The internet as we know can provide important information about anything that we desire, even for tracking our family history records. Recently I found important web sites with information pertaining to my late grandfather - and a bit unknown to me about his past. So to search for family records, I entered his name in the excellent resource maori lands on line (mlol) from the maori land court site (mlc). The results produced the name of his blocks of maori land, the number of shares, trustees, and hundreds of share holders within those blocks. I then emailed mlc requesting documentation about how he acquired the land and if other family member's records were included.
Evaluating Family Records For Relevancy
Evaluating the mlc succession transcript photo-copied family records (court orders, indexes, memorandums, etc) from the 1920's to 1960's displayed names of his stepfather, and the remarried name of his mother. Importantly, a court listing displayed another names my grandfather had, and that it was registered in blocks of land. It also recorded several other family names, of which the surnames were familiar to my senior family. This was new information to us, as we were not sure who his parents really were, and that he had another name. Current NZ birth certificates, I think were not produced or recorded after about 1913, and did not provide sufficient family records for maori births (and in fact were recorded separately).
Expand Family Search Sites Options
Not to worry really, using the mlc family recorded names for my grandfather, I then entered them in family search (another excellent resource), which displayed a large listing of names (thanks to the LSD church). The names tracked back to the 1860's - displaying my great grand father's name. Hence I could mentally picture a family tree - well almost. I needed public records (bit different from the mlc records) so I searched and emailed NZ archives.
Contact Family Members
I also contacted family members - cousins and an uncle, as we had long lost contact (25 years). Thanks to old friends (where about a quarter of NZ's population are registered) I could trace their email addresses. I also posted a request for additional contacts on maori org (under finding whanau/family) to try to get more family information. Receiving all this resulting information, allowed me to email my lost family members, and of course to expand my family tree.
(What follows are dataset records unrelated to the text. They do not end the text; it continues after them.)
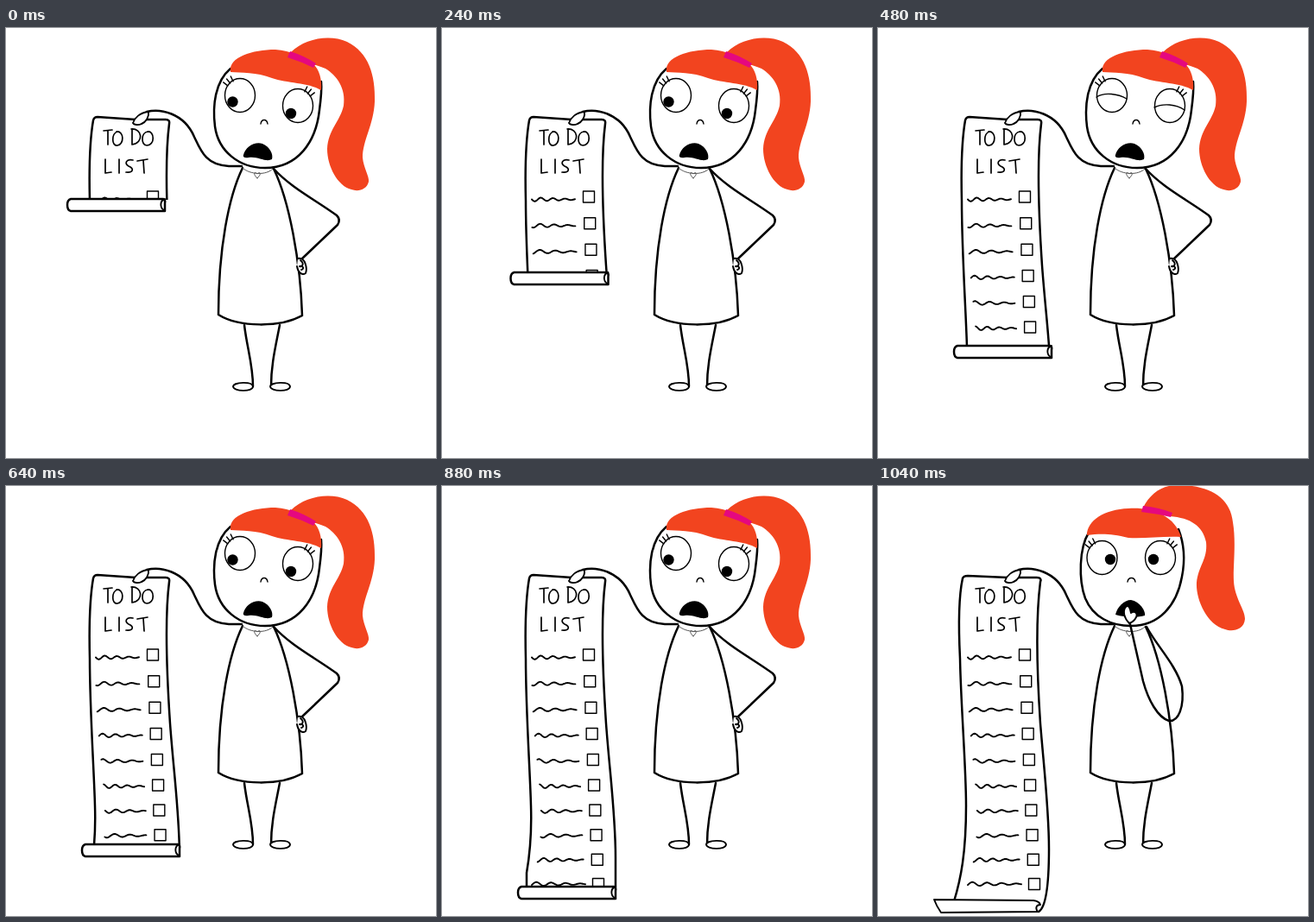
Recreate the animation shown at these times as an HTML page. Size 498 by 498 pixels, loop 2000 ms.

```html
<!DOCTYPE html>
<html lang="en">
<head>
<meta charset="utf-8">
<title>To do list</title>
<style>
  html, body { margin: 0; width: 100%; height: 100%; overflow: hidden; background: #fff; }
  svg { display: block; width: 100vw; height: 100vh; }
  .ink { fill: #fff; stroke: #000; stroke-width: 2.5; stroke-linecap: round; stroke-linejoin: round; }
  .line { fill: none; }
  .mid { stroke-width: 1.9; }
  .thin { stroke-width: 1.4; }
  .text { fill: none; stroke-width: 1.7; }
  .hair { fill: #f2441f; stroke: none; }
  .band { fill: #e5087f; stroke: none; }
  .solid { fill: #000; stroke: none; }
  .soft { fill: none; stroke: #555; stroke-width: 1; }
</style>
</head>
<body>
<svg viewBox="0 0 498 498" class="ink">
  <defs>
    <clipPath id="reach"><rect id="reachBox" width="240" height="200"/></clipPath>
    <path id="foot" class="mid" d="M23 0C22 -6 1 -5 0 0C0 6 23 7 23 0Z"/>
  </defs>

  <!-- legs and dress -->
  <path class="line" d="M276 344C279 370 286 390 286 415M317 344C312 370 307 390 307 415"/>
  <use href="#foot" x="263" y="415"/>
  <use href="#foot" x="306" y="415"/>
  <path d="M274 162C258 195 246 255 246 332C270 347 318 347 343 333C341 270 328 200 310 163"/>
  <path class="soft" d="M274 162C282 170 302 171 309 163M291 174C285 168 288 166 291 169C294 166 297 168 291 174"/>

  <!-- paper -->
  <g clip-path="url(#reach)">
    <path id="hanging" d="M98 480L98 448C102 425 104 400 103 370C102 330 97 260 97 200C96 160 97 130 101 107Q102 103 106 103L150 106L185 106Q190 106 189 111C184 150 186 215 190 275C194 330 201 380 201 430L201 480"/>
    <path id="settled" d="M88 481C96 455 102 425 102 370C102 325 96 255 95 200C93 160 93 130 98 107Q99 104 104 104L150 106L184 106Q190 106 188 111C183 150 184 215 188 275C192 325 198 375 198 420C198 458 195 488 186 493"/>
    <g class="text" role="img" aria-label="TO DO LIST">
      <path d="M113 119L123 118M118 119L118 135M129 120C122 122 122 137 129 136C137 135 137 119 128 120M146 118L146 135C160 133 158 116 145 117M165 120C156 120 156 136 163 136C173 136 172 119 164 120"/>
      <path d="M115 152L115 168L122 167M131 152L131 168M147 153C139 151 137 157 142 160C149 163 147 168 139 167M152 154L164 152M159 153L160 168"/>
    </g>
    <g id="rows"></g>
  </g>

  <g id="roll">
    <path d="M4 -7L111 -7Q114 -6 113 -2L113 7L4 7Q0 6 0 0Q0 -6 4 -7Z"/>
    <path class="line mid" d="M113 -7C107 -5 107 3 112 6"/>
  </g>
  <path id="curl" class="mid" d="M65 479L180 480Q187 481 188 485C183 485 182 489 185 493L73 494Q68 487 65 479Z"/>

  <!-- arm holding the paper -->
  <path class="line" d="M163 97C178 93 206 98 218 126C226 143 232 159 258 160L273 160"/>
  <path class="mid" d="M147 110C149 104 155 98 165 97C166 103 162 109 157 111C153 113 148 112 147 110Z"/>

  <g id="shocked">
    <path class="line" d="M310 163C330 185 360 200 383 217Q388 222 384 228L343 267"/>
    <path class="mid" d="M338 267C347 265 349 279 347 284C343 287 338 283 337 276M341 269C346 273 343 277 340 276C344 275 346 279 342 280"/>
    <path d="M260 47C242 62 239 90 242 114C246 143 270 162 300 162C338 162 359 132 363 95C365 80 366 72 365 62"/>
    <path class="hair" d="M330 28C346 12 375 7 395 16C420 28 428 55 427 85C426 112 413 130 413 150C414 162 421 172 420 178C418 187 408 190 400 187C384 183 372 160 372 140C373 118 387 108 391 90C394 70 383 55 370 47C362 43 350 42 340 36Z"/>
    <path class="hair" d="M260 50C258 34 285 25 312 25C330 26 345 34 356 42C363 48 366 60 365 72C350 63 325 64 308 58C290 51 272 52 260 51Z"/>
    <path class="band" d="M329 27Q345 32 359 41L356 46Q342 39 326 34Z"/>
    <g id="wideEyes"></g>
    <path id="lids" class="line thin" d="M253 80C262 74 278 76 288 82M320 92C330 87 345 88 355 95"/>
    <path class="line thin" d="M295 111C296 105 302 105 303 111"/>
    <path class="solid" d="M275 147C277 138 288 131 297 134C305 137 310 146 308 152C301 156 291 148 281 150C276 151 274 149 275 147Z"/>
  </g>

  <g id="biting">
    <path d="M244 54C233 72 232 108 240 130C249 152 270 162 293 162C326 162 346 138 352 105C356 85 355 68 348 50"/>
    <path class="hair" d="M307 25C315 9 328 0 344 -1C382 -2 408 12 411 42C415 65 411 95 412 110C413 130 425 143 425 154C424 167 410 169 402 166C380 160 368 130 369 112C371 92 382 85 380 65C376 46 362 37 338 35Z"/>
    <path class="hair" d="M242 57C242 40 262 27 290 26C316 24 344 34 351 59C330 58 310 61 290 60C270 55 258 55 242 57Z"/>
    <path class="band" d="M307 23Q326 25 341 31L339 36Q322 32 305 30Z"/>
    <g id="crossEyes"></g>
    <path class="line thin" d="M289 111C290 105 297 105 298 111"/>
    <path class="solid" d="M275 149C277 140 285 132 293 132C303 134 310 144 309 150C300 153 285 152 275 149Z"/>
    <path class="mid" d="M291 159C285 153 283 145 287 140C290 137 292 141 293 147C297 144 301 147 299 152C297 156 294 158 291 159Z"/>
    <path class="line" d="M311 163C322 184 345 207 352 232C355 256 348 273 337 272C324 268 313 248 307 226C301 200 296 178 292 160"/>
  </g>
</svg>

<script>
const LOOP = 2000, STEP = 80;
const SETTLE = 960, BITE = 1040;
const BLINK = 480;
const ROW_COUNT = 10;

const $ = id => document.getElementById(id);
const show = (id, on) => { $(id).style.display = on ? "" : "none"; };
const mix = (a, b, k) => a + (b - a) * k;

// A wave that flattens out towards its end, a little different in each row
function squiggle(x0, x1, y, seed) {
  const wave = 14 + seed * 2 % 5;
  let d = "";
  for (let x = x0; x <= x1; x++) {
    const k = (x - x0) / (x1 - x0);
    const dy = mix(2.4, 0.5, k) * Math.sin((x - x0) / wave * 2 * Math.PI + seed);
    d += `${d ? "L" : "M"}${x.toFixed(1)} ${(y + dy).toFixed(1)}`;
  }
  return `<path class="line mid" d="${d}"/>`;
}

// Rows follow the bend of the paper
function row(i) {
  const k = i / (ROW_COUNT - 1);
  const cx = mix(170, 181, k);
  const cy = mix(195.5, 461, k) + 3.5 * Math.sin(Math.PI * k);
  const left = 104 + 11 * Math.sin(Math.PI * k * k);
  return squiggle(left, mix(154, 166, k), cy + mix(3, 0, k), i) +
    `<rect class="thin" x="${cx - 6.5}" y="${cy - 6.5}" width="13" height="13"/>`;
}

// Side is -1 for lashes on the left, 1 for the right
function eye(cx, cy, px, py, side) {
  let lashes = "";
  for (let j = 0; j < 3; j++) {
    const a = (38 + 13 * j) * Math.PI / 180;
    const at = r => `${cx + side * r * Math.cos(a)} ${cy - r * Math.sin(a)}`;
    lashes += `M${at(18)}L${at(24.5)}`;
  }
  return `<g class="thin"><ellipse cx="${cx}" cy="${cy}" rx="17.5" ry="19.5"/>` +
    `<path class="line" d="${lashes}"/>` +
    `<circle class="solid pupil" cx="${px}" cy="${py}" r="6.2"/></g>`;
}

// The roll drops evenly, then slows as the paper runs out
function rollHeight(n) {
  return n < 6 ? mix(205, 375, n / 6) : mix(375, 478, 1 - (1 - (n - 6) / 6) ** 1.5);
}

$("rows").innerHTML = Array.from({ length: ROW_COUNT }, (_, i) => row(i)).join("");
$("wideEyes").innerHTML = eye(271, 78, 262.5, 85.5, -1) + eye(338, 90, 330, 99, 1);
$("crossEyes").innerHTML = eye(259.5, 83, 269, 85, -1) + eye(327, 83, 319, 85, 1);
const pupils = $("wideEyes").querySelectorAll(".pupil");

function draw(t) {
  const n = Math.floor(t / STEP);
  const settled = t >= SETTLE, bite = t >= BITE;
  const blink = t >= BLINK && t < BLINK + STEP;
  const x = mix(71, 88, Math.min(1, n / 6)), y = rollHeight(Math.min(n, 12));

  $("reachBox").setAttribute("height", settled ? 498 : y - 6);
  $("roll").setAttribute("transform", `translate(${x} ${y})`);
  show("hanging", !settled);
  show("roll", !settled);
  show("settled", settled);
  show("curl", settled);
  show("shocked", !bite);
  show("biting", bite);
  show("lids", blink);
  pupils.forEach(p => { p.style.display = blink ? "none" : ""; });
}

const start = performance.now();
function tick() {
  draw((performance.now() - start) % LOOP);
  requestAnimationFrame(tick);
}
tick();
</script>
</body>
</html>
```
Search Relevant Family Database Sites: Then Contact
Hence, I'm sure anyone can search information relating to their family history, but of course you need to know the relevant and often government based websites, family search engines, social sites, population or census records, local contact sites similar to old friends, and so on. Also, you would need to contact those sites to inquire about receiving specific records - of which some may be restricted or require official approval (e.g. patient records, death records), depending on your government laws and regulations.
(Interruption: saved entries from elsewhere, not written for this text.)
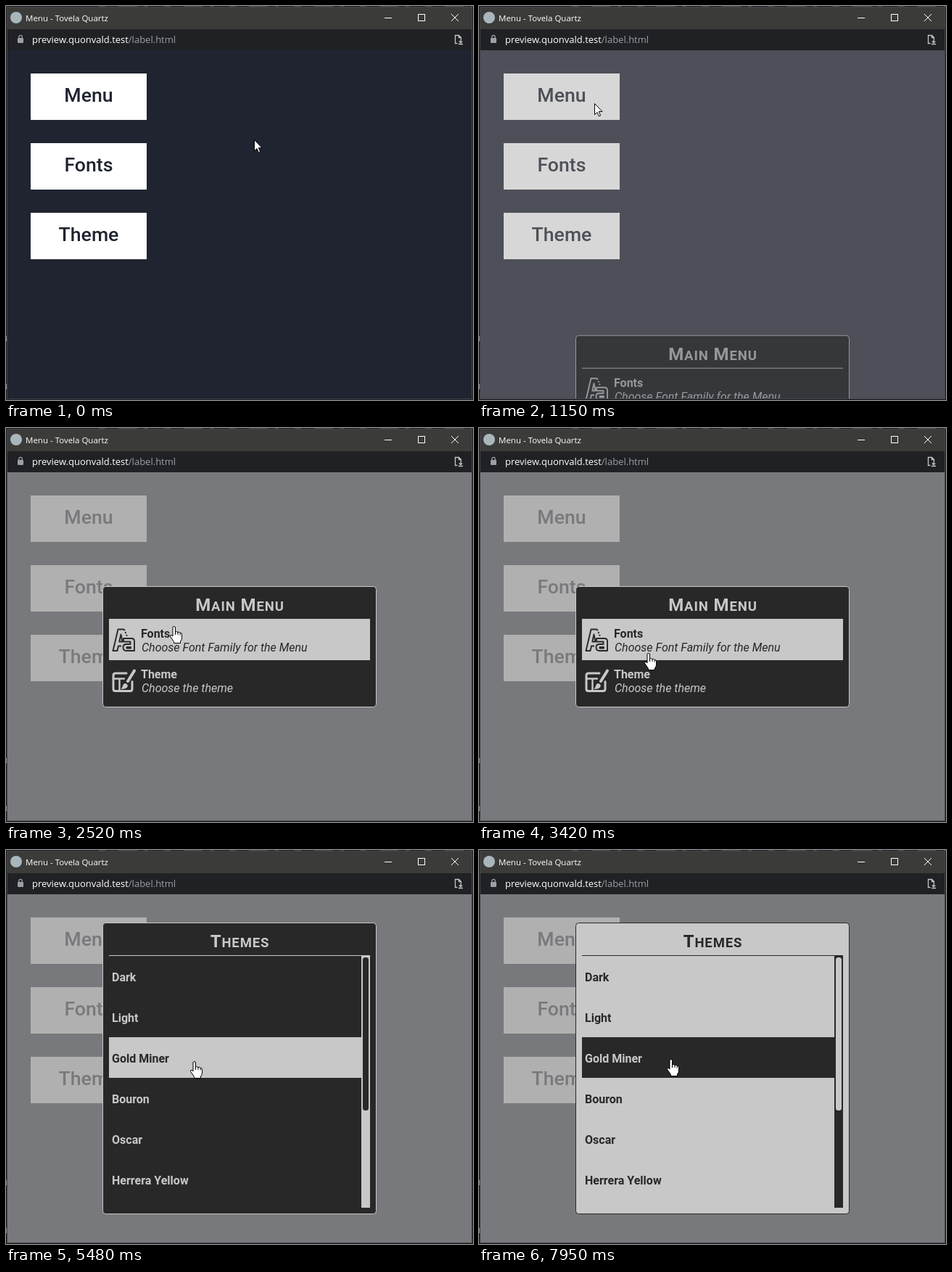
An HTML page that plays this animation: 644x543 px, repeating every 8000 ms.

```html
<!DOCTYPE html>
<html lang="en">
<head>
<meta charset="utf-8">
<title>Menu</title>
<style>
  html, body { margin: 0; width: 100%; height: 100%; overflow: hidden; background: #1d1d1f; }
  svg { display: block; width: 644px; height: 543px; }
  text { font-family: Roboto, sans-serif; }
  .ui { font-family: "Open Sans", "Noto Sans", sans-serif; }
  .line { fill: none; stroke: currentColor; }
  .button rect { fill: #fff; }
  .button text { fill: #1f2430; font-size: 26.67px; font-weight: 500; text-anchor: middle; }
  .dialog { --fg: #c8c8c8; --bg: #282828; color: var(--fg); }
  .dialog.light { --fg: #282828; --bg: #c8c8c8; }
  .frame { fill: var(--bg); stroke: var(--fg); }
  .heading { font-size: 24px; font-weight: 700; text-anchor: middle; letter-spacing: .9px; fill: var(--fg); }
  .heading .small { font-size: 18.5px; }
  .row { color: var(--fg); font-size: 16px; }
  .row > rect { fill: none; }
  .row.on { color: var(--bg); }
  .row.on > rect { fill: var(--fg); }
  .row text { fill: currentColor; }
  .name { font-weight: 700; }
  .note { font-style: italic; }
  .cursor path { fill: #fff; stroke: #000; stroke-linejoin: round; }
</style>
</head>
<body>
<svg viewBox="0 0 644 543">
  <defs>
    <clipPath id="view"><rect x="2" y="61" width="640" height="480"/></clipPath>
    <g id="letters" class="line" stroke-width="1.9" stroke-linejoin="round">
      <path d="M13 25H9L7.5 31.500H1.500L8.500 2H17M12.500 9L10.300 19H14.500Z"/>
      <path d="M17 2L21.500 13" stroke-dasharray="2 2"/>
      <path d="M16 19V14.500H27Q31 14.500 31 18.500V31.500H20Q15.500 31.500 15.500 27Q15.500 22.500 20 22.500H25.500V19Z"/>
      <path d="M20.500 26.500H26V28H20.500Z"/>
    </g>
    <g id="brush" class="line" stroke-width="3" stroke-linecap="round">
      <path d="M20 6.500H5Q2 6.500 2 9.500V28Q2 31 5 31H25Q28 31 28 28V18"/>
      <path d="M2 14H17M10.500 14V30" stroke-width="2.4"/>
      <path d="M31 3L22 17.500" stroke-width="4"/>
      <path d="M12.500 28Q15 26 15.500 22.500Q17 19.500 20 21Q23 23 21 26Q18 29 12.500 28Z" fill="currentColor" stroke="none"/>
    </g>
  </defs>

  <!-- window -->
  <path d="M128 .5H644" stroke="#77705c" stroke-dasharray="9 18 26 10 5 22" opacity=".55"/>
  <path d="M.5 455v7M.5 521v7" stroke="#8b8b8b"/>
  <rect x="1.500" y="1.500" width="641" height="540" fill="#202124" stroke="#41444c"/>
  <rect x="2" y="2" width="640" height="30" fill="#3b3b39"/>
  <circle cx="14" cy="16" r="8" fill="#a9b7bd"/>
  <text class="ui" x="27" y="21" font-size="11.5" fill="#fff">Menu - Tovela Quartz</text>
  <g fill="none" stroke="#fff">
    <path d="M522 16.500h10M614 11l10 10M624 11l-10 10"/>
    <rect x="568.500" y="11.500" width="9" height="9"/>
  </g>
  <rect x="16" y="44" width="8" height="7" rx="1" fill="#9aa0a6"/>
  <path d="M17.800 44.500v-2a2.200 2.200 0 0 1 4.400 0v2" fill="none" stroke="#9aa0a6" stroke-width="1.300"/>
  <text class="ui" x="36" y="51" font-size="13" fill="#fff">preview.quonvald.test<tspan fill="#9aa0a6">/label.html</tspan></text>
  <path d="M622.500 51.500h-3v-11h5l3 3v3M624.500 40.500v3h3M627 46.500v4M624.800 48.500l2.200 2.200 2.200-2.200M624 52.500h6" fill="none" stroke="#c4c7ca" stroke-width="1.300"/>

  <!-- page -->
  <g clip-path="url(#view)">
    <rect x="2" y="61" width="640" height="480" fill="#1f2430"/>
    <g id="buttons"></g>
    <rect id="shade" x="2" y="61" width="640" height="480" fill="#969696"/>
    <g id="main" class="dialog"></g>
    <g id="themes" class="dialog"></g>
  </g>

  <g id="cursor" class="cursor">
    <circle id="click" r="12" fill="#e2de3c" fill-opacity=".82"/>
    <path id="arrow" d="M.5 .5V15.800L4 12.500L6.400 17.900L8.600 16.900L6.300 11.500H11Z"/>
    <g id="hand">
      <path d="M-2 2Q-2 .5-.3 .5T1.500 2V8Q3.500 7 5 8.500Q7 7.800 8.200 9.500Q10.500 9 10.500 11.500V16Q10.500 19 8.500 21V23.500H-.5V21.500L-5.300 14.500Q-6 12.300-4 12.200L-2 14Z"/>
      <path d="M1.500 8v4M5 8.500v3.500M8.200 9.500v3"/>
    </g>
  </g>
</svg>
<script>
const $ = id => document.getElementById(id);
const LOOP = 8000, STEP = 80, ROW = 56, LIST = 46;

// Spans during which the picture advances every STEP ms; it rests between them.
const RUNS = [[0, 0], [170, 650], [820, 820], [990, 1710], [1960, 2600], [2770, 3090],
  [3260, 3660], [3910, 4070], [4400, 4480], [4650, 4650], [4820, 4820], [5400, 6360],
  [6530, 6530], [6700, 6700], [6870, 6950], [7120, 7120], [7290, 7290], [7710, 7950]];

const smooth = p => p * p * (3 - 2 * p);
const easeOut = p => p * (2 - p);
const linear = p => p;

// Pointer moves: start, end, x, y, easing
const MOVES = [
  [90, 650, 159, 134, smooth],
  [1880, 2520, 232, 273, smooth],
  [2520, 2600, 233, 275, linear],
  [2690, 3090, 235, 338, smooth],
  [3180, 3660, 233, 282, smooth],
  [3830, 4070, 236, 334, smooth],
  [4320, 4480, 234, 344, smooth],
  [5320, 5480, 260, 291, linear],
  [5480, 6200, 285, 199, easeOut],
  [6200, 6360, 287, 190, linear],
  [6790, 6950, 278, 214, smooth],
  [7630, 7950, 265, 288, smooth]
];
const CLICKS = [820, 4650, 6530, 7120];
const CLICK_TIME = 170, OPEN = 910, OPEN_TIME = 800, SWITCH = 4820, RECOLOR = 7290;

const clamp = v => Math.max(0, Math.min(1, v));
const show = (el, on) => el.style.display = on ? "" : "none";

const heading = words => words.split(" ").map(w =>
  `${w[0]}<tspan class="small">${w.slice(1).toUpperCase()}</tspan>`).join(" ");

const row = (i, width, body) =>
  `<g class="row" transform="translate(142 ${LIST + i * ROW})"><rect width="${width}" height="${ROW}"/>${body}</g>`;

const dialog = (title, height, body) =>
  `<rect class="frame" x="133.5" y=".5" width="377" height="${height}" rx="4"/>
   <text class="heading" x="322.5" y="34">${heading(title)}</text>
   <path class="line" d="M142 45.500H502"/>${body}`;

$("buttons").innerHTML = ["Menu", "Fonts", "Theme"].map((label, i) =>
  `<g class="button" transform="translate(34 ${93 + i * 96})">
   <rect width="160" height="64"/><text x="80" y="39">${label}</text></g>`).join("");

$("main").innerHTML = dialog("Main Menu", 166, [
  ["Fonts", "Choose Font Family for the Menu", "letters"],
  ["Theme", "Choose the theme", "brush"]
].map(([name, note, icon], i) => row(i, 360,
  `<use href="#${icon}" x="4" y="11.5"/>
   <text class="name" x="44" y="25">${name}</text>
   <text class="note" x="45" y="44">${note}</text>`)).join(""));

$("themes").innerHTML = dialog("Themes", 401,
  ["Dark", "Light", "Gold Miner", "Bouron", "Oscar", "Herrera Yellow"].map((name, i) =>
    row(i, 348, `<text class="name" x="4" y="35">${name}</text>`)).join("") +
  `<rect x="490" y="46" width="12" height="347" fill="var(--fg)"/>
   <rect x="492" y="48" width="8" height="211" rx="3.5" fill="var(--bg)"/>`);

const rows = { main: [...$("main").querySelectorAll(".row")],
               themes: [...$("themes").querySelectorAll(".row")] };

function held(t) {
  const [a, b] = RUNS.filter(r => r[0] <= t).pop();
  return a + Math.floor((Math.min(t, b) - a) / STEP) * STEP;
}

function pointer(t) {
  let x = 342, y = 184;
  for (const [a, b, tx, ty, ease] of MOVES) {
    const p = ease(clamp((t - a) / (b - a)));
    x += (tx - x) * p;
    y += (ty - y) * p;
  }
  return [Math.round(x), Math.round(y)];
}

function draw(t) {
  const [x, y] = pointer(t);
  const open = easeOut(clamp((t - OPEN) / OPEN_TIME));
  const page = t < SWITCH ? "main" : "themes";
  const top = page === "main" ? 218 + 481 * (1 - open) : 100;
  const hover = open < 1 ? -1 : Math.floor((y - top - LIST) / ROW);

  $("shade").setAttribute("opacity", .75 * open);
  show($("main"), page === "main" && open > 0);
  show($("themes"), page === "themes");
  $(page).setAttribute("transform", `translate(0 ${top})`);
  $(page).setAttribute("opacity", Math.pow(open, .75));
  $("themes").classList.toggle("light", t >= RECOLOR);
  rows[page].forEach((r, i) => r.classList.toggle("on", i === hover));

  $("cursor").setAttribute("transform", `translate(${x} ${y})`);
  show($("click"), CLICKS.some(c => t >= c && t < c + CLICK_TIME));
  show($("hand"), hover >= 0);
  show($("arrow"), hover < 0);
}

function tick() {
  draw(held(performance.now() % LOOP));
  requestAnimationFrame(tick);
}
tick();
</script>
</body>
</html>
```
Create Family Tree By Collating Data
I could not find information from direct names using a Google search, I think because many government sites and their name records/index cards may not be indexed with Google for privacy reasons. So to effectively search for family records, you need to search various online web sites, contact (email) those sites, and contact family members. Once you have collated sufficient information, then it should be relatively easy to create and hopefully complete a family tree..